river, a handsome per centage on their ca
pital, (even without calculating upon the
articles which will be sent up the river,)
and the increase will be almost incredible.
Those who best know the circumstances of
the country, and some, who are not among
the moll sanguine with refpccl to the pro
fits of this undertaking, have no doubt
of the capital's producing fifty per cent,
annually, in less than ten years from the
time of the toll's commencing.
The principal work in completing the
above mentioned navigation, is at the
Great Falls, fourteen miles above the city
of Washington—at the Little Falls, four
miles above the said city, and in clearing
the river between these two Falls. At the
Great Falls, the water falls 72 feet in 1 mile
and half—and at the Little Falls 36 feet
8 inches in about two miles.—At the for-
mer there will be fix, and at the latter

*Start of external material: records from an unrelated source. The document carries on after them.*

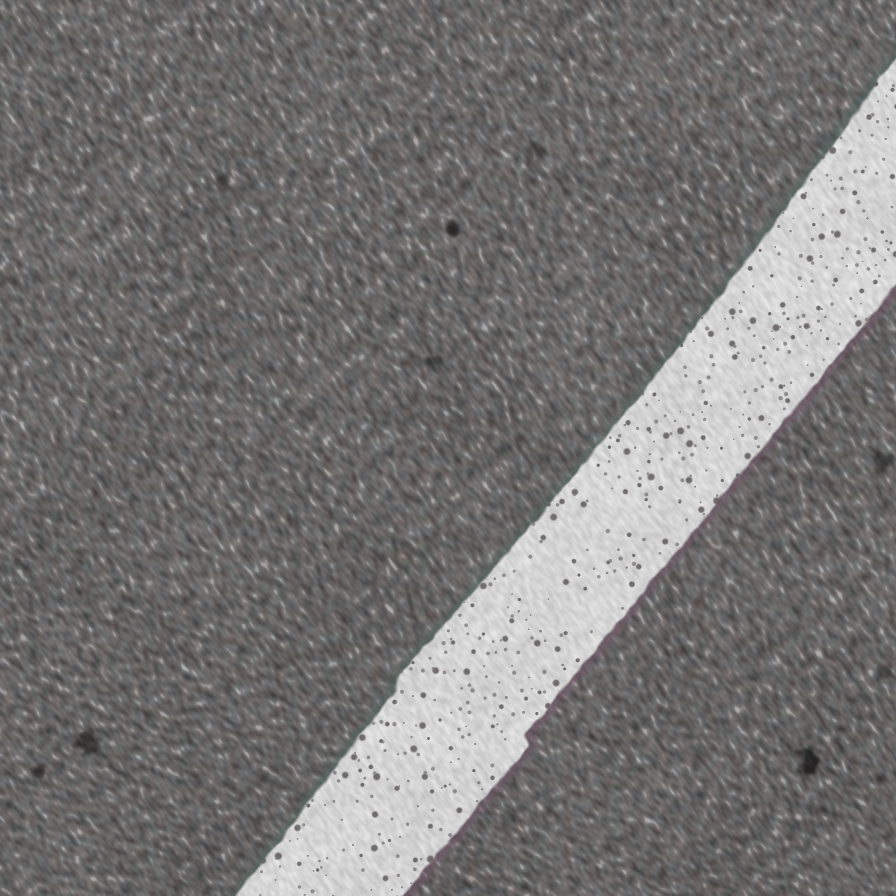
A WebGL 2 fragment shader for this texture:

```glsl
#version 300 es
precision highp float;

uniform vec2 u_resolution;
out vec4 outColor;

const vec3 ASPHALT = vec3(0.405, 0.397, 0.395);
const vec3 PAINT = vec3(0.835, 0.832, 0.835);
const vec3 PIT = vec3(0.34, 0.32, 0.33);
const vec3 GREEN_FRINGE = vec3(0.33, 0.40, 0.375);
const vec3 VIOLET_FRINGE = vec3(0.44, 0.34, 0.41);

// Stains: centre, radius, strength
const vec4 STAINS[9] = vec4[9](
  vec4(0.505, 0.746, 0.013, 0.75), vec4(0.484, 0.596, 0.014, 0.65),
  vec4(0.902, 0.151, 0.018, 0.95), vec4(0.098, 0.173, 0.019, 0.65),
  vec4(0.043, 0.138, 0.012, 0.65), vec4(0.983, 0.486, 0.017, 0.50),
  vec4(0.247, 0.798, 0.014, 0.35), vec4(0.596, 0.830, 0.017, 0.35),
  vec4(0.986, 0.250, 0.013, 0.50));

vec2 hash2(vec2 p) {
  vec3 q = fract(p.xyx * vec3(0.1031, 0.1030, 0.0973));
  q += dot(q, q.yzx + 33.33);
  return fract((q.xx + q.yz) * q.zy);
}

float cornerSlope(vec2 cell, vec2 offset) {
  float angle = 6.2832 * hash2(cell).x;
  return dot(vec2(cos(angle), sin(angle)), offset);
}

// Gradient noise, roughly -1 to 1
float gradientNoise(vec2 p) {
  vec2 i = floor(p), f = fract(p), e = vec2(0.0, 1.0);
  vec2 w = f * f * f * (f * (f * 6.0 - 15.0) + 10.0);
  float low = mix(cornerSlope(i, f), cornerSlope(i + e.yx, f - e.yx), w.x);
  float high = mix(cornerSlope(i + e.xy, f - e.xy), cornerSlope(i + e.yy, f - e.yy), w.x);
  return 1.5 * mix(low, high, w.y);
}

vec2 rotate(vec2 p, float angle) {
  float c = cos(angle), s = sin(angle);
  return vec2(c * p.x + s * p.y, c * p.y - s * p.x);
}

// Noise drawn out along one direction
float streaks(vec2 p, float angle, float frequency, float stretch) {
  return gradientNoise(rotate(p, angle) * frequency * vec2(1.0 / stretch, 1.0) + 61.0);
}

// Grain whose direction flattens toward the bottom
float grain(vec2 p, float frequency) {
  float steep = streaks(p, -0.95, frequency, 2.2);
  float shallow = streaks(p + 3.7, -0.45, frequency, 2.0);
  float blend = smoothstep(0.1, 0.65, p.y + 0.3 * p.x);
  return mix(shallow, steep, blend) / sqrt(1.0 - 2.0 * blend * (1.0 - blend));
}

// Horizontal positions of the stripe borders at height y
float leftBorder(float y) {
  float t = y - 0.247;
  float upper = 0.446 + 0.804 * t + 0.15 * t * (0.685 - t);
  return mix(0.264 + 0.775 * y, upper, smoothstep(0.228, 0.246, y));
}

float rightBorder(float y) {
  float upper = 0.597 + 0.825 * (y - 0.193);
  return mix(0.449 + 0.84 * y, upper, smoothstep(0.165, 0.183, y));
}

// One randomly sized pit per cell, many cells empty
float pits(vec2 p, float frequency, float density) {
  vec2 q = rotate(p, 0.4) * frequency, cell = floor(q);
  vec2 jitter = hash2(cell + 17.0), pick = hash2(cell + 91.0);
  float radius = mix(0.10, 0.25, pick.y);
  float d = length(fract(q) - mix(vec2(0.3), vec2(0.7), jitter));
  return step(pick.x, density) * (1.0 - smoothstep(radius * 0.55, radius * 1.25, d));
}

float band(float d, float width) {
  return exp(-d * d / (width * width));
}

vec3 asphalt(vec2 p) {
  float coarse = grain(p, 125.0), fine = grain(p + 8.3, 215.0);
  float sum = 0.105 * coarse + 0.075 * fine;
  float glint = smoothstep(0.32, 0.85, 0.65 * coarse + 0.6 * fine);
  float cloud = 0.020 * gradientNoise(p * 7.0) + 0.022 * gradientNoise(p * 27.0);
  vec3 tint = vec3(0.020, -0.006, -0.014) * gradientNoise(p * 75.0 + 40.0);
  vec3 color = ASPHALT + sum + cloud + tint + 0.13 * glint;
  color += 0.02 * (p.y - 0.5);
  for (int i = 0; i < 9; i++) {
    vec4 stain = STAINS[i];
    float d = length(p - stain.xy) + 0.35 * stain.z * gradientNoise(p * 90.0);
    color *= 1.0 - 0.65 * stain.w * (1.0 - smoothstep(0.3 * stain.z, stain.z, d));
  }
  return color;
}

vec3 paint(vec2 p) {
  float texture1 = 0.055 * grain(p + 2.1, 150.0) + 0.045 * grain(p + 5.4, 240.0);
  float wear = 0.025 * gradientNoise(p * 14.0);
  float holes = max(pits(p, 58.0, 0.28), 0.7 * pits(p + 4.2, 95.0, 0.24));
  return mix(PAINT + texture1 + wear, PIT, 0.8 * holes);
}

void main() {
  vec2 p = gl_FragCoord.xy / u_resolution;
  float soft = max(0.0022, 1.0 / u_resolution.y);

  // Signed distances inward from both ragged borders
  float ragged = 0.0018 * gradientNoise(p * 75.0) + 0.0015 * gradientNoise(p * 24.0);
  float fromLeft = (p.x - leftBorder(p.y)) * 0.78 + ragged;
  float fromRight = (rightBorder(p.y) - p.x) * 0.77 + ragged;
  float cover = smoothstep(-soft, soft, min(fromLeft, fromRight));

  // Road, coloured fringes, stripe
  vec3 road = asphalt(p);
  road = mix(road, GREEN_FRINGE, 0.6 * band(fromLeft + 0.003, 0.006));
  road = mix(road, VIOLET_FRINGE, 0.65 * band(fromRight + 0.003, 0.005));
  vec3 color = mix(road, paint(p), cover);
  outColor = vec4(clamp(color, 0.0, 1.0), 1.0);
}
```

three locks. The locks at the Little Falls
will be finitlled this season, and fit for use ;
those at the Great Falls are in forward-
ness—and, with clearing the bed of the ri
ver between the two falls, will be completed
next year. This will finifh the navigation
of the main river, from Cumberland down
to tide-water, and enable the Company to
receive the reward ot their expesfe and la
bor. Boats, carrying from one hundred
and fifty to two hundred barrels of flour,
already pass from Cumberland to the Great
Falls; and many thousand barrels of flour
have actually been brought in boats to the
latter place during the present year.
Bcfides the main river of the Poto
mack, its numerous and extensive branches
offer the prafpeft of transporting to the
main river, and from thence to the ship
ping ports, an immense quantity of pro
The following are the principal ftrramx
which empty into the Potowmack, shove
tide-water, and the distances to which
they are navigahle in their natural (late,
from their conflux with the Potowmack.